**EXERCISE AIM**. Look through the lines below and copy each one that includes "linecap".

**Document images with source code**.
§ §

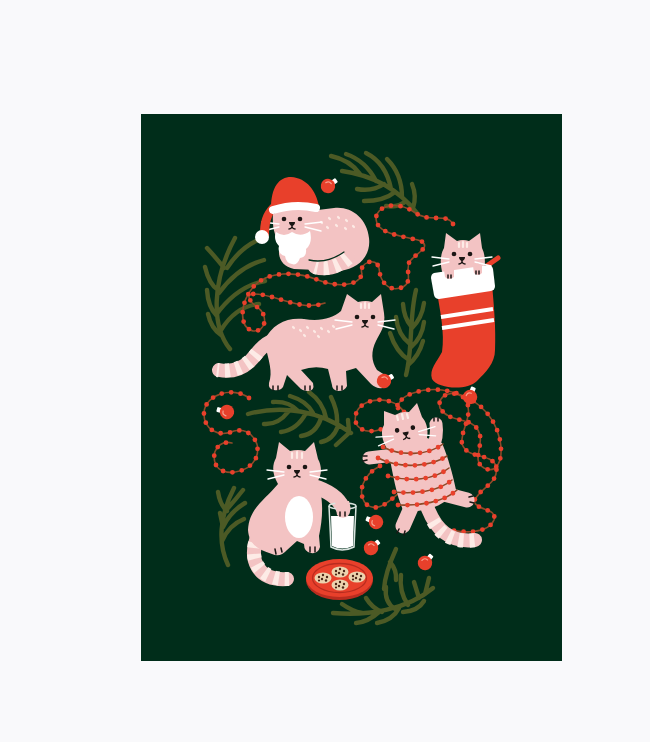
<!DOCTYPE html>
<html lang="en">
<head>
<meta charset="utf-8">
<title>Christmas cats card</title>
<style>
:root{--paper:#f9f9fb;--forest:#002d1a;--pink:#f3c3c3;--blush:#fdebe6;--red:#e8402b;--deep:#b92c1f;--white:#fff;--olive:#4c5a25;--string:#8d4a28;--ink:#1b1614;--cookie:#ecd3ae}
html,body{margin:0;height:100%;overflow:hidden;background:var(--paper)}
svg{display:block;width:650px;height:742px}
.card{fill:var(--forest)}
.fur{fill:var(--pink)}
.blush{fill:var(--blush)}
.white{fill:var(--white)}
.red{fill:var(--red)}
.ink{fill:var(--ink)}
.pine{fill:none;stroke:var(--olive);stroke-width:4.4;stroke-linecap:round;stroke-linejoin:round}
.thread{fill:none;stroke:var(--string);stroke-width:1.6;stroke-linecap:round}
.beads{fill:none;stroke:var(--red);stroke-width:4.8;stroke-linecap:round;stroke-dasharray:0 9.5}
.tail{fill:none;stroke:var(--pink);stroke-width:14;stroke-linecap:round}
.rings{fill:none;stroke:var(--blush);stroke-width:14;stroke-dasharray:5 6}
.limb{fill:none;stroke:var(--pink);stroke-linecap:round;stroke-linejoin:round}
.whisker{fill:none;stroke:var(--white);stroke-width:1.3;stroke-linecap:round}
.mark{fill:none;stroke:var(--blush);stroke-width:2.2;stroke-linecap:round}
.toes{fill:none;stroke:var(--ink);stroke-width:1.5;stroke-linecap:round}
</style>
</head>
<body>
<svg viewBox="0 0 650 742" role="img" aria-label="Five pink cats with a Santa hat, a stocking, garlands, milk and cookies on a dark green card">
<defs>
  <g id="features">
    <circle class="ink" cx="-8" cy="0" r="2.3"/><circle class="ink" cx="8" cy="0" r="2.3"/>
    <path class="ink" d="M-3 3h6q0 3-3 4q-3-1-3-4z"/>
    <path class="toes" d="M0 6v2M-3 10q2 0 3-2q1 2 3 2"/>
  </g>
  <g id="whiskers">
    <path class="whisker" d="M-13 5l-17-2M-13 8l-16 4M13 5l17-2M13 8l16 4"/>
  </g>
  <g id="bauble">
    <rect class="white" x="-2.5" y="-10.500" width="5" height="5" rx="1"/>
    <circle class="red" r="7.2"/>
    <path d="M-4 0q0-4 4-4" fill="none" stroke="#f7a08e" stroke-width="1.2" stroke-linecap="round"/>
  </g>
  <g id="cookie">
    <ellipse fill="var(--cookie)" rx="8.500" ry="5.500"/>
    <g fill="#4a2618"><circle cx="-4" cy="-1" r="1.200"/><circle cx="0" cy="-3" r="1.200"/><circle cx="4" cy="-1" r="1.200"/><circle cx="-1" cy="1" r="1.200"/><circle cx="3" cy="2.500" r="1.200"/><circle cx="-4" cy="2.500" r="1.100"/></g>
  </g>
  <path id="top-garland" d="M453 224C446 212 430 224 414 212C396 200 376 206 376 219C377 235 405 236 421 241C431 247 418 252 410 261C404 270 414 280 403 287C389 293 380 282 379 268C376 256 358 263 362 274C358 287 336 287 318 280C296 271 268 271 254 286C240 302 238 327 253 331C266 332 269 315 257 307C248 300 246 294 254 294C276 294 300 312 325 303"/>
  <path id="left-garland" d="M249 398C233 386 206 394 204 412C203 429 218 438 234 431C250 427 262 443 256 458C248 474 222 477 216 465C210 451 220 440 232 443"/>
  <path id="tangle-back" d="M404 412C394 396 366 396 357 411C350 428 366 436 384 428M398 408C398 394 424 388 442 390C472 394 494 412 500 440C504 462 496 474 484 468C470 460 486 444 478 430C470 416 450 424 440 408C436 394 456 388 466 400C474 416 460 430 462 444C468 460 490 452 496 466C500 484 478 488 474 502C480 512 497 508 494 520C488 534 462 534 444 528M380 466C364 474 356 492 366 504C378 514 390 500 398 494"/>
  <path id="tangle-front" d="M383 447C400 456 428 456 443 444M378 458C402 470 432 466 447 456M388 476C410 482 434 480 449 468M394 492C414 494 438 492 452 480M398 505C420 506 444 502 457 490"/>
</defs>

<rect class="card" x="141" y="114" width="421" height="547"/>

<g id="pine-sprigs" class="pine">
  <path d="M417 213C402 194 378 176 342 171M331 156Q350 160 360 174M346 154Q366 161 376 181M366 153Q386 163 391 189M387 159Q402 174 402 197M412 184Q417 196 413 208M357 189Q372 192 384 184M364 201Q384 201 395 192M386 206Q398 208 406 201"/>
  <path d="M230 349C211 326 212 280 235 238M207 248Q218 260 224 268M205 267Q209 284 218 290M207 290Q208 307 217 316M208 314Q211 328 221 335M258 240Q240 248 227 268M264 260Q238 267 219 293M265 281Q237 286 216 315M259 304Q236 306 221 330"/>
  <path d="M406 375C413 348 409 318 416 290M403 304Q404 318 411 326M396 317Q398 335 410 344M390 333Q396 352 409 360M424 303Q422 318 412 328M424 322Q422 338 411 347M423 341Q419 356 408 365"/>
  <path d="M248 414C281 405 320 410 351 433M273 402Q289 401 298 411M290 396Q307 401 313 413M309 392Q323 402 326 418M331 397Q338 411 337 424M264 424Q278 425 288 412M281 432Q297 430 306 413M301 436Q316 434 321 418M321 442Q333 440 338 426M348 420L349 431M336 445L349 433"/>
  <path d="M228 565C218 544 219 517 234 488M218 492Q220 505 227 511M220 513L223 527M243 490Q236 499 228 508M245 503Q230 512 223 527M244 519Q229 525 222 541"/>
  <path d="M333 613C367 616 407 610 433 588M342 604Q352 611 362 613M356 623Q368 622 379 612M366 598Q372 608 382 612M377 623Q393 620 399 608M386 587Q384 602 395 609M401 575Q399 592 408 605M396 549Q385 573 384 589M390 562Q397 570 396 580M403 612Q418 611 424 601M414 582L419 598M429 578L425 594"/>
</g>

<g id="garlands">
  <use href="#top-garland" class="thread"/><use href="#top-garland" class="beads"/>
  <use href="#left-garland" class="thread"/><use href="#left-garland" class="beads"/>
  <use href="#tangle-back" class="thread"/><use href="#tangle-back" class="beads"/>
</g>

<g id="santa-cat">
  <path class="fur" d="M273 214C272 228 275 238 281 243C276 254 280 266 294 269L340 271C361 268 371 254 369 238C367 218 351 206 334 208L318 210L296 203Z"/>
  <path class="tail" d="M348 258C337 268 325 270 315 267"/>
  <path class="rings" d="M348 258C337 268 325 270 315 267"/>
  <path d="M309 260Q327 264 344 252" fill="none" stroke="var(--forest)" stroke-width="1.300" stroke-linecap="round"/>
  <path class="mark" d="M321 222l1 1M329 218l1 1M338 217l1 1M346 220l1 1M327 227l1 1M336 225l1 1M345 228l1 1M353 226l1 1"/>
  <path class="white" d="M276 232Q284 238 292 232Q301 238 310 231Q313 243 306 249Q307 257 300 258Q297 266 292 264Q286 263 285 256Q277 254 279 246Q273 240 276 232Z"/>
  <use href="#whiskers" x="292" y="219"/>
  <use href="#features" x="292" y="219"/>
  <path class="red" d="M271 209C271 187 279 177 291 177C307 178 316 191 319 206Q295 199 271 209Z"/>
  <path d="M271 204C262 213 260 223 260 234L269 236C269 224 271 216 277 208Z" class="red"/>
  <path d="M273 210Q295 203 316 208" fill="none" stroke="var(--white)" stroke-width="8" stroke-linecap="round"/>
  <circle class="white" cx="262" cy="237" r="7"/>
</g>

<g id="stocking-cat">
  <path d="M488 265L498 258" stroke="var(--red)" stroke-width="5" stroke-linecap="round"/>
  <path class="fur" d="M443 275C439 262 441 253 444 248L446 233L457 241Q463 239 469 241L480 233L482 248C486 256 485 265 484 273Z"/>
  <path class="mark" d="M459 243v4M463 242v5M467 243v4"/>
  <use href="#whiskers" x="462" y="254"/>
  <use href="#features" x="462" y="254"/>
  <path class="red" d="M437 292L492 284C494 307 496 328 495 350C495 363 486 372 477 381C467 391 438 389 432 379C429 369 437 362 442 352C445 333 440 311 437 292Z"/>
  <path d="M441 317L493 309M442 328L494 320" stroke="var(--white)" stroke-width="4"/>
  <path class="white" d="M434 273L488 265Q492 265 493 269L495 286Q495 290 491 291L439 299Q435 299 434 295L431 278Q431 274 434 273Z"/>
  <path class="fur" d="M444 270Q449 264 454 270L454 277Q449 281 445 277ZM473 266Q478 261 482 266L482 273Q478 277 474 273Z"/>
  <path class="toes" d="M448 275v3M451 275v3M476 271v3M479 271v3" stroke-width="1"/>
</g>

<g id="walking-cat">
  <path class="tail" d="M282 341C264 338 259 353 249 362C240 370 229 372 219 370"/>
  <path class="rings" d="M257 353C246 368 232 372 217 370"/>
  <path class="fur" d="M264 341C272 324 287 317 304 319C320 322 333 318 341 311L347 294L358 302Q366 300 372 302L381 294L384 313C386 326 380 333 376 341C371 351 371 361 377 370L388 377Q391 385 383 388Q376 389 371 384L356 368L346 371L347 386Q345 391 338 391Q332 390 332 385L328 369Q315 365 301 370L313 383Q315 391 308 391Q302 391 299 387L287 375L283 387Q280 391 274 390Q268 389 269 383C273 372 269 361 264 341Z"/>
  <path class="mark" d="M293 327l1 1M300 330l1 1M307 327l1 1M314 331l1 1M321 328l1 1M328 331l1 1M304 335l1 1M318 336l1 1M333 326l1 1"/>
  <path class="mark" d="M361 304v4M365 303v5M369 304v4"/>
  <path class="toes" d="M273 386v4M278 386v4M305 386v4M310 386v4M337 386v4M342 386v4M378 381l2 4"/>
  <use href="#whiskers" x="365" y="317"/>
  <use href="#features" x="365" y="317"/>
</g>

<g id="milk-cat">
  <path class="tail" d="M258 535C248 559 257 581 287 579"/>
  <path class="rings" d="M255 543C250 563 262 580 289 579"/>
  <path class="limb" d="M312 486C326 490 338 497 343 508" stroke-width="15"/>
  <path class="fur" d="M278 484C272 474 272 465 276 458L279 442L290 451Q298 449 305 451L314 442L318 459C323 468 321 477 317 482C324 496 323 518 319 536L320 547Q318 554 311 553Q304 552 304 544L297 541L287 550Q280 558 272 554C257 549 249 544 248 530C249 508 265 500 278 484Z"/>
  <ellipse class="white" cx="299" cy="517" rx="14" ry="21"/>
  <path class="mark" d="M292 453v5M297 452v6M302 453v5"/>
  <path class="toes" d="M275 549l1 5M281 548l1 4M310 547v5M315 547v5"/>
  <use href="#whiskers" x="297" y="467"/>
  <use href="#features" x="297" y="467"/>
  <path class="white" d="M331 516H354L353 546Q342 551 332 546Z"/>
  <path d="M329 506L331 547Q342 553 354 547L356 506" fill="none" stroke="#d9e4df" stroke-width="1.500"/>
  <ellipse cx="342.500" cy="506" rx="13.500" ry="3" fill="none" stroke="#d9e4df" stroke-width="1.300"/>
  <path class="fur" d="M335 501L349 501Q352 512 348 516Q342 520 337 515Z"/>
  <path class="toes" d="M340 512v4M345 512v4"/>
</g>

<g id="cookie-plate">
  <ellipse fill="var(--deep)" cx="339.500" cy="580" rx="33.500" ry="20"/>
  <ellipse class="red" cx="339.500" cy="578" rx="33.500" ry="19"/>
  <ellipse cx="339.500" cy="578" rx="27" ry="14.500" fill="none" stroke="var(--deep)" stroke-width="1.300"/>
  <use href="#cookie" x="323" y="578"/><use href="#cookie" x="340" y="572"/><use href="#cookie" x="357" y="577"/><use href="#cookie" x="340" y="585"/>
</g>

<g id="tangled-cat">
  <path class="tail" d="M428 509C436 529 449 543 475 540"/>
  <path class="rings" d="M433 521C442 537 456 543 477 540"/>
  <path class="limb" d="M394 455L369 458M432 449Q438 437 436 424" stroke-width="13"/>
  <path class="limb" d="M414 501L403 526M440 493L467 500" stroke-width="15"/>
  <path class="fur" d="M386 447C381 438 381 430 384 425L384 411L395 415Q402 411 409 412L417 403L422 417C428 424 428 432 427 438L442 443C448 457 453 475 456 490C446 507 420 514 403 510C396 494 393 474 390 460Z"/>
  <path class="mark" d="M397 416l1 4M402 414l1 5M407 414l1 4"/>
  <path class="toes" d="M399 529l-2 4M405 531l-1 4M469 497l4-1M470 502l4 1M434 421v-3M438 421v-3M367 456l-4 0M367 460l-4 1"/>
  <g transform="translate(405 429) rotate(-10)"><use href="#whiskers"/><use href="#features"/></g>
  <use href="#tangle-front" class="thread"/><use href="#tangle-front" class="beads"/>
</g>

<g id="baubles">
  <use href="#bauble" transform="translate(328 186) rotate(55)"/>
  <use href="#bauble" transform="translate(384 381) rotate(60)"/>
  <use href="#bauble" transform="translate(227 412) rotate(-75)"/>
  <use href="#bauble" transform="translate(470 397) rotate(20)"/>
  <use href="#bauble" transform="translate(376 522) rotate(-70)"/>
  <use href="#bauble" transform="translate(371 548) rotate(50)"/>
  <use href="#bauble" transform="translate(425 563) rotate(40)"/>
</g>
</svg>
</body>
</html>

§ §

**RESPONSE BELOW**.
.pine{fill:none;stroke:var(--olive);stroke-width:4.4;stroke-linecap:round;stroke-linejoin:round}
.thread{fill:none;stroke:var(--string);stroke-width:1.6;stroke-linecap:round}
.beads{fill:none;stroke:var(--red);stroke-width:4.8;stroke-linecap:round;stroke-dasharray:0 9.5}
.tail{fill:none;stroke:var(--pink);stroke-width:14;stroke-linecap:round}
.limb{fill:none;stroke:var(--pink);stroke-linecap:round;stroke-linejoin:round}
.whisker{fill:none;stroke:var(--white);stroke-width:1.3;stroke-linecap:round}
.mark{fill:none;stroke:var(--blush);stroke-width:2.2;stroke-linecap:round}
.toes{fill:none;stroke:var(--ink);stroke-width:1.5;stroke-linecap:round}
    <path d="M-4 0q0-4 4-4" fill="none" stroke="#f7a08e" stroke-width="1.2" stroke-linecap="round"/>
  <path d="M309 260Q327 264 344 252" fill="none" stroke="var(--forest)" stroke-width="1.300" stroke-linecap="round"/>
  <path d="M273 210Q295 203 316 208" fill="none" stroke="var(--white)" stroke-width="8" stroke-linecap="round"/>
  <path d="M488 265L498 258" stroke="var(--red)" stroke-width="5" stroke-linecap="round"/>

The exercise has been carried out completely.